The universities will respond to two of those challenges to 'race-conscious admissions,' while two more make their way through the legal system against other universities. The controversy could make it all the way to the Supreme Court, which ruled over 40 years ago in its Bakke decision that race is a valid factor in creating a diverse student body.
While the decision has been reaffirmed over the years, it's possible that the 'conservative' majority Supreme Court will strike Bakke down.
"Sandra Day O'Connor basically opined that we could have another 20 years or 25 years of affirmative action programs, but that they would not go on forever," said conservative Linda Chavez, chairman of the Center for Equal Opportunity. "And yet we do see them going on forever," she added.
O'Connor speculated in 2003 that the race-based consideration wouldn't go on 'forever.' 17-years later, it's still happening.
"We're now talking about kids who are getting into college on the basis of some racial or ethnic preference who are the grandchildren of people who first got those preferences."
The Justice Department has threatened to sue Yale unless it agrees to stop considering race. "Unlawfully dividing Americans into racial and ethnic blocs fosters stereotypes, bitterness, and division," the government wrote to the university in August. Yale, which has vowed to "vigorously defend" a process "endorsed repeatedly by the Supreme Court," is due to respond this week.

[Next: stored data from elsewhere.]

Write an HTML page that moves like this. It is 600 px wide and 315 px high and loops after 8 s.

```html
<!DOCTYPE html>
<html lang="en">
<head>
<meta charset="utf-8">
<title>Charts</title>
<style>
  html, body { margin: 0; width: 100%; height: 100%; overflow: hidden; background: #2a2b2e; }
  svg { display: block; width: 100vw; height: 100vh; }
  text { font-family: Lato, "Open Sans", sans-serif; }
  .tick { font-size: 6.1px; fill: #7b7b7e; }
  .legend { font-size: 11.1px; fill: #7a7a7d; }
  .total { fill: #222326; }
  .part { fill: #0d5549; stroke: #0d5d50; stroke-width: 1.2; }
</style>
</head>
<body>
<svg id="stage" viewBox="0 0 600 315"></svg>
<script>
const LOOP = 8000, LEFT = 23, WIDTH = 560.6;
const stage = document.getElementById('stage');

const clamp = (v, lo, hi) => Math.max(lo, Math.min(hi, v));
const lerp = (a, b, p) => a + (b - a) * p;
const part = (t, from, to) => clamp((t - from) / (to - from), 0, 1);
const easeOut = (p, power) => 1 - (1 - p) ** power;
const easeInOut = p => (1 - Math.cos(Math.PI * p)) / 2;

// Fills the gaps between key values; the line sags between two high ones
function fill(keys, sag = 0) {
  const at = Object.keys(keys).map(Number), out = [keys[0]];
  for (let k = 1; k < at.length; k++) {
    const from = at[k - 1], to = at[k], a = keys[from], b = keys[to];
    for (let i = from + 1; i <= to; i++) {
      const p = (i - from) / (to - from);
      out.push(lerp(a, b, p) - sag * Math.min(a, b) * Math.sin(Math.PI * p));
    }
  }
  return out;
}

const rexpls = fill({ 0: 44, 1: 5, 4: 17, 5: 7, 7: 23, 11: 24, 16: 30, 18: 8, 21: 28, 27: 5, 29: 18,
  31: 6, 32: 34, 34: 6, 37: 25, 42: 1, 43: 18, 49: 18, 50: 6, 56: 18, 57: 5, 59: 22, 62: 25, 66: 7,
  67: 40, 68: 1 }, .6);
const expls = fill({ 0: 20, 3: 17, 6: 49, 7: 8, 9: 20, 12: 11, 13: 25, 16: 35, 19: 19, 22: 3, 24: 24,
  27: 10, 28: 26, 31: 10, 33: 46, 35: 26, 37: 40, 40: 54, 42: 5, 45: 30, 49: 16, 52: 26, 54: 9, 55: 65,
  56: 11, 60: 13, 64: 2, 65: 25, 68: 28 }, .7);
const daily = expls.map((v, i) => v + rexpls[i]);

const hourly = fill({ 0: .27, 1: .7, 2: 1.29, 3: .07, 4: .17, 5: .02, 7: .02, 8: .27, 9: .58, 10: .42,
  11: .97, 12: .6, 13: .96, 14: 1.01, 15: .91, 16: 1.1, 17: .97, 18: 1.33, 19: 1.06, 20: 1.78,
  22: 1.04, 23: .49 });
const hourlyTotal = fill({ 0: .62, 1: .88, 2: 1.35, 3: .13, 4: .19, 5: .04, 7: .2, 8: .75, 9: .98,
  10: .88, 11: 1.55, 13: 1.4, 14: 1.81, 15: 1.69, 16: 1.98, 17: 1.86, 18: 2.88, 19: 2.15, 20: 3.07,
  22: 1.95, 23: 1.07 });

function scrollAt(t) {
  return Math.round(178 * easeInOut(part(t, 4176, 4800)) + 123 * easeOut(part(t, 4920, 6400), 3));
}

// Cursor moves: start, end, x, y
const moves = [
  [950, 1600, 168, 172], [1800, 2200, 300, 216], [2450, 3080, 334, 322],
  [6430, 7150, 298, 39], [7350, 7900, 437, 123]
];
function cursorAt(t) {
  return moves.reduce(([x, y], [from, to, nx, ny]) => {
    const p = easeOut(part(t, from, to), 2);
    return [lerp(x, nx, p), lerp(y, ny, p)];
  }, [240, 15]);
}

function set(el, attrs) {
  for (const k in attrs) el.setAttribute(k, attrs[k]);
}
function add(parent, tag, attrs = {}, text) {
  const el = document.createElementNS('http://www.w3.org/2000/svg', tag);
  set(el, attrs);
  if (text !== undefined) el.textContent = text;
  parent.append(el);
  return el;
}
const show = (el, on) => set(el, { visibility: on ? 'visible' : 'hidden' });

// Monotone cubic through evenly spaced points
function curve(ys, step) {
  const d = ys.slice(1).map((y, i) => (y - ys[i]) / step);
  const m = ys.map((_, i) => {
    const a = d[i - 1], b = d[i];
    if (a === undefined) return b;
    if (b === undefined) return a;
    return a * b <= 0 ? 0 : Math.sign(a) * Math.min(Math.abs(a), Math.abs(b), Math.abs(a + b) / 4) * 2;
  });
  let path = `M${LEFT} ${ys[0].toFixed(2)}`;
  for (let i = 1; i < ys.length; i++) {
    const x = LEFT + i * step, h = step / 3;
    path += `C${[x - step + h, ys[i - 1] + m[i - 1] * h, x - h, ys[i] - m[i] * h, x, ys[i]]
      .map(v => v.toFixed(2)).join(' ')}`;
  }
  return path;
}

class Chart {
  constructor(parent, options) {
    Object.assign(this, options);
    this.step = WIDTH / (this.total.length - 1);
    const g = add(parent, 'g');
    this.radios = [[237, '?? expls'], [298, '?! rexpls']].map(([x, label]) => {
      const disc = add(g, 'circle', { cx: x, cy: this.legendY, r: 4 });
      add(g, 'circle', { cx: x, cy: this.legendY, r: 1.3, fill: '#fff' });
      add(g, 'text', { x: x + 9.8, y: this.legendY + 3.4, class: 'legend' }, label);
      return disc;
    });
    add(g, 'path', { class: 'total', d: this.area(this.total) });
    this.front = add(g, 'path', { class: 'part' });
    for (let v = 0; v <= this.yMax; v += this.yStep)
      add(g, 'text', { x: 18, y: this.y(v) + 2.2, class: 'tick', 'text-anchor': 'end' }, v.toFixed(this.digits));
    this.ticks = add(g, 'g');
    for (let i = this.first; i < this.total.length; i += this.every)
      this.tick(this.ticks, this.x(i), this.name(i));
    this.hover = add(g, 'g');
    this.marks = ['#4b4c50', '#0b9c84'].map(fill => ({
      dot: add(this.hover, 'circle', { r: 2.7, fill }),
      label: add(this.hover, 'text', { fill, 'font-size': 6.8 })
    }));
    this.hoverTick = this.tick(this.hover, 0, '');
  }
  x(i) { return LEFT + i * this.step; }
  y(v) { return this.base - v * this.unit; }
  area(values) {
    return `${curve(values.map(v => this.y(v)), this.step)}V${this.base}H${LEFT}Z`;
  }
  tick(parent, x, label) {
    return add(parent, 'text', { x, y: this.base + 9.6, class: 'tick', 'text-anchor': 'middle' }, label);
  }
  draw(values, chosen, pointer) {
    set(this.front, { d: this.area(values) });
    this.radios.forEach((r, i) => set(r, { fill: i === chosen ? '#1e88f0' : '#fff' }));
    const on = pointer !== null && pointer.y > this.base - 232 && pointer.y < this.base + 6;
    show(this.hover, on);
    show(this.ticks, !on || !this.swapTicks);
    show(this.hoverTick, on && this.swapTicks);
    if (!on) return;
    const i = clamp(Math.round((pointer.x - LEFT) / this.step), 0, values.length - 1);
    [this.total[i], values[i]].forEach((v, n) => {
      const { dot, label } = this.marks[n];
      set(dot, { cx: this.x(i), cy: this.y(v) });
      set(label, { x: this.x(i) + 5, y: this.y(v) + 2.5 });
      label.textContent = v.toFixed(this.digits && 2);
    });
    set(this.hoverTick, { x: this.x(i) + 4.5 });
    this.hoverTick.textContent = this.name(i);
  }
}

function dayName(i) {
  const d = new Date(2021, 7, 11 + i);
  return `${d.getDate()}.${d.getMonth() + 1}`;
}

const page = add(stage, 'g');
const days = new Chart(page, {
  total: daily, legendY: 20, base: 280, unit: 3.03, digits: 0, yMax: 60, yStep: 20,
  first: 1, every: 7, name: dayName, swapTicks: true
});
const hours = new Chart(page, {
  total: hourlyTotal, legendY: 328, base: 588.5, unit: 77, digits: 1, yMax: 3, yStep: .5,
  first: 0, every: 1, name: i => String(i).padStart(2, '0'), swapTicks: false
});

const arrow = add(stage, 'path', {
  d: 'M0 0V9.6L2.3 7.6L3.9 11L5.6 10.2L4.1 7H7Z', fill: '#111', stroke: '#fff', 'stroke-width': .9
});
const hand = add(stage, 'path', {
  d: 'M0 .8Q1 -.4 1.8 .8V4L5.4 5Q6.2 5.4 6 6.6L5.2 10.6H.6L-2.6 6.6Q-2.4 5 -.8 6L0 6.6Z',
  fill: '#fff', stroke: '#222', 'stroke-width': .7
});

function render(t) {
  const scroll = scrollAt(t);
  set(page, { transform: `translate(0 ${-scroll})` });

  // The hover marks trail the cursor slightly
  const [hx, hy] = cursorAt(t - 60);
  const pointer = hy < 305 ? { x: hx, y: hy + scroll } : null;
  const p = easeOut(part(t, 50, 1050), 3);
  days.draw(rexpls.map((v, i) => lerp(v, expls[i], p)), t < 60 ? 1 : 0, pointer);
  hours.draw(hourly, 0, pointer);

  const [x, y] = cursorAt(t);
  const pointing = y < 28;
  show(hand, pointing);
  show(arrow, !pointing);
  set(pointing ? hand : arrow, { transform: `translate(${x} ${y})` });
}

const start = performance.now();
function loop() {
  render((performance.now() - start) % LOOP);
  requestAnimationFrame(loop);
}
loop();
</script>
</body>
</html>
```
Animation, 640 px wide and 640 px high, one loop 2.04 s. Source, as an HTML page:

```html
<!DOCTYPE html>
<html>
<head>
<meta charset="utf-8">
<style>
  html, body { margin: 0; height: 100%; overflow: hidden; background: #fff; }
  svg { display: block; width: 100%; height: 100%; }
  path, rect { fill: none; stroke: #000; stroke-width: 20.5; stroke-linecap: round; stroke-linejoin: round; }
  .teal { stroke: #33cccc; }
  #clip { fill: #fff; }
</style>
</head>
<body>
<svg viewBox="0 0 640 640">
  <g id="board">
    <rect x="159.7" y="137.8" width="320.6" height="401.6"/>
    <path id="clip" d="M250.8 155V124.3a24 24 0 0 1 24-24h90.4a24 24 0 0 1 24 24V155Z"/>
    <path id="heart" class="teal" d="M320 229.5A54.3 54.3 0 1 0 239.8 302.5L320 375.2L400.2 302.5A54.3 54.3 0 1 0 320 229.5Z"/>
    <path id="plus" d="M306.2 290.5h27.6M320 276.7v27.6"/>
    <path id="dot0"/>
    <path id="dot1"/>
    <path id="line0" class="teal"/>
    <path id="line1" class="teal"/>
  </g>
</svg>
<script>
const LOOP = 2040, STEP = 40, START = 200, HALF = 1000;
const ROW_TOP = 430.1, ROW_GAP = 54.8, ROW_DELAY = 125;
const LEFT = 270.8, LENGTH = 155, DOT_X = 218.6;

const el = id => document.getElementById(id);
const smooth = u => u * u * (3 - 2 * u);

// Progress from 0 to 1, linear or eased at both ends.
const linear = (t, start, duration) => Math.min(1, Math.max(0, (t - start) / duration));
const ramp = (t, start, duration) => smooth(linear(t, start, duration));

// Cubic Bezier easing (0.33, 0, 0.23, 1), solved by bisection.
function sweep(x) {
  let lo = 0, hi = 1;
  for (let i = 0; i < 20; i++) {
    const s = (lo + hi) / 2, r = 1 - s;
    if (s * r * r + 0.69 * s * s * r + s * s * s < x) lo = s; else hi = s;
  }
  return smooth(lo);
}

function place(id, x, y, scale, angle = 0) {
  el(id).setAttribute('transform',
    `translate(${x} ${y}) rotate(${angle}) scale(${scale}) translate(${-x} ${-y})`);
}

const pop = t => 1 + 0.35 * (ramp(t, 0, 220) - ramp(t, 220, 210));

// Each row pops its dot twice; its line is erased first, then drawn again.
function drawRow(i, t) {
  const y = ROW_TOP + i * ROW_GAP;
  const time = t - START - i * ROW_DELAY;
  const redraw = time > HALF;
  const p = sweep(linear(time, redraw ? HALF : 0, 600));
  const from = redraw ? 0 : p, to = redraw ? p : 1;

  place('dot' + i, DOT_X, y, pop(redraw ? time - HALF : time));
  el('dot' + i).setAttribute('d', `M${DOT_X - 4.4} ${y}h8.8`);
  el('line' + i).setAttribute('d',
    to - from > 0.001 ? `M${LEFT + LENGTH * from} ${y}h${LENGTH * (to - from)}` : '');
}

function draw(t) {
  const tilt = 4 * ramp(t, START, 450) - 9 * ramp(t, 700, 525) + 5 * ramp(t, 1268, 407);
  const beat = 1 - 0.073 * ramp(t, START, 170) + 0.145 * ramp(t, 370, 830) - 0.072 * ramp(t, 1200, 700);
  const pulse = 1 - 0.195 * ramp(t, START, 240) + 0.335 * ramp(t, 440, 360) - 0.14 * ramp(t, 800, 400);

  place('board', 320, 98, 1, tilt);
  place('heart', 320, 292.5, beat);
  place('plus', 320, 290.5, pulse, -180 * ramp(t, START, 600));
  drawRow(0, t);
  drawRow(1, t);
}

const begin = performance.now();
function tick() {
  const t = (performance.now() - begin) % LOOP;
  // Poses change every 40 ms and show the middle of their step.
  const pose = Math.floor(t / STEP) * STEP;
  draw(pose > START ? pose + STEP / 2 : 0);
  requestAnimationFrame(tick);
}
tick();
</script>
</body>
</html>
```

On Wednesday, Harvard goes before a federal appeals court over a case that it engages in "racial balancing" by holding Asian-American applicants to a higher standard than other minority groups. Harvard denies discriminating and won the case in federal district court last fall. -Bloomberg